[Data listing Boundary: Start]
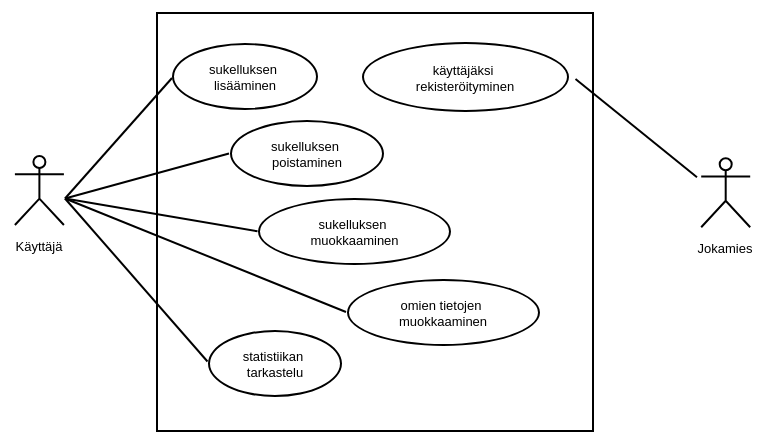
<!DOCTYPE html>
<html lang="fi">
<head>
<meta charset="utf-8">
<title>Käyttötapauskaavio</title>
<style>
:root { --ink: #000; --paper: #fff; --stroke: 2px; }
* { box-sizing: border-box; margin: 0; padding: 0; }
body { background: var(--paper); overflow: hidden; }
.diagram {
  position: relative; width: 764px; height: 444px; overflow: hidden;
  background: var(--paper); color: var(--ink);
  font: 13px/16px "Liberation Sans", Arial, sans-serif;
}
.system {
  position: absolute; left: 156px; top: 12px; width: 438px; height: 420px;
  border: var(--stroke) solid var(--ink);
}
.use-case {
  position: absolute; left: var(--x); top: var(--y); width: var(--w); height: 67px;
  display: flex; align-items: center; justify-content: center;
  padding-top: 4px; border: var(--stroke) solid var(--ink); border-radius: 50%;
  background: var(--paper); white-space: nowrap;
}
.use-case p { text-align: center; text-indent: -4px; }
.links {
  position: absolute; left: 0; top: 0;
  fill: none; stroke: var(--ink); stroke-width: 2;
}
.actor-name { position: absolute; width: 80px; text-align: center; }
.user { left: -1px; top: 239px; }
.anyone { left: 685px; top: 241px; }
</style>
</head>
<body>
<main class="diagram">
  <section class="system" aria-label="Järjestelmä"></section>

  <div class="use-case" style="--x:172px;--y:42.5px;--w:146px"><p>sukelluksen<br>lisääminen</p></div>
  <div class="use-case" style="--x:361.5px;--y:41.5px;--w:207px;height:70px"><p>käyttäjäksi<br>rekisteröityminen</p></div>
  <div class="use-case" style="--x:230px;--y:119.5px;--w:154px"><p>sukelluksen<br>poistaminen</p></div>
  <div class="use-case" style="--x:258px;--y:197.5px;--w:193px"><p>sukelluksen<br>muokkaaminen</p></div>
  <div class="use-case" style="--x:346.5px;--y:278.5px;--w:193px"><p>omien tietojen<br>muokkaaminen</p></div>
  <div class="use-case" style="--x:208px;--y:329.5px;--w:134px"><p>statistiikan<br>tarkastelu</p></div>

  <svg class="links" width="764" height="444" viewBox="0 0 764 444" aria-hidden="true">
    <defs>
      <g id="actor">
        <circle cx="0" cy="0" r="6"/>
        <path d="M0 6V37M-24.5 12.3H24.5M-24.5 63L0 36.6L24.5 63"/>
      </g>
    </defs>
    <use href="#actor" x="39.4" y="162"/>
    <use href="#actor" x="725.7" y="164.2"/>
    <line x1="65" y1="198.5" x2="172" y2="78"/>
    <line x1="65" y1="198.5" x2="229" y2="153.5"/>
    <line x1="65" y1="198.5" x2="257.5" y2="231.3"/>
    <line x1="65" y1="198.5" x2="346" y2="312"/>
    <line x1="65" y1="198.5" x2="207.5" y2="361.5"/>
    <line x1="575.5" y1="79" x2="697" y2="177.3"/>
  </svg>

  <p class="actor-name user">Käyttäjä</p>
  <p class="actor-name anyone">Jokamies</p>
</main>
</body>
</html>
[Data listing Boundary: End]
■ Problem description ■
In the entries above, find each line containing the string "case" and copy it.

■ Finished exercise ■
.use-case {
.use-case p { text-align: center; text-indent: -4px; }
  <div class="use-case" style="--x:172px;--y:42.5px;--w:146px"><p>sukelluksen<br>lisääminen</p></div>
  <div class="use-case" style="--x:361.5px;--y:41.5px;--w:207px;height:70px"><p>käyttäjäksi<br>rekisteröityminen</p></div>
  <div class="use-case" style="--x:230px;--y:119.5px;--w:154px"><p>sukelluksen<br>poistaminen</p></div>
  <div class="use-case" style="--x:258px;--y:197.5px;--w:193px"><p>sukelluksen<br>muokkaaminen</p></div>
  <div class="use-case" style="--x:346.5px;--y:278.5px;--w:193px"><p>omien tietojen<br>muokkaaminen</p></div>
  <div class="use-case" style="--x:208px;--y:329.5px;--w:134px"><p>statistiikan<br>tarkastelu</p></div>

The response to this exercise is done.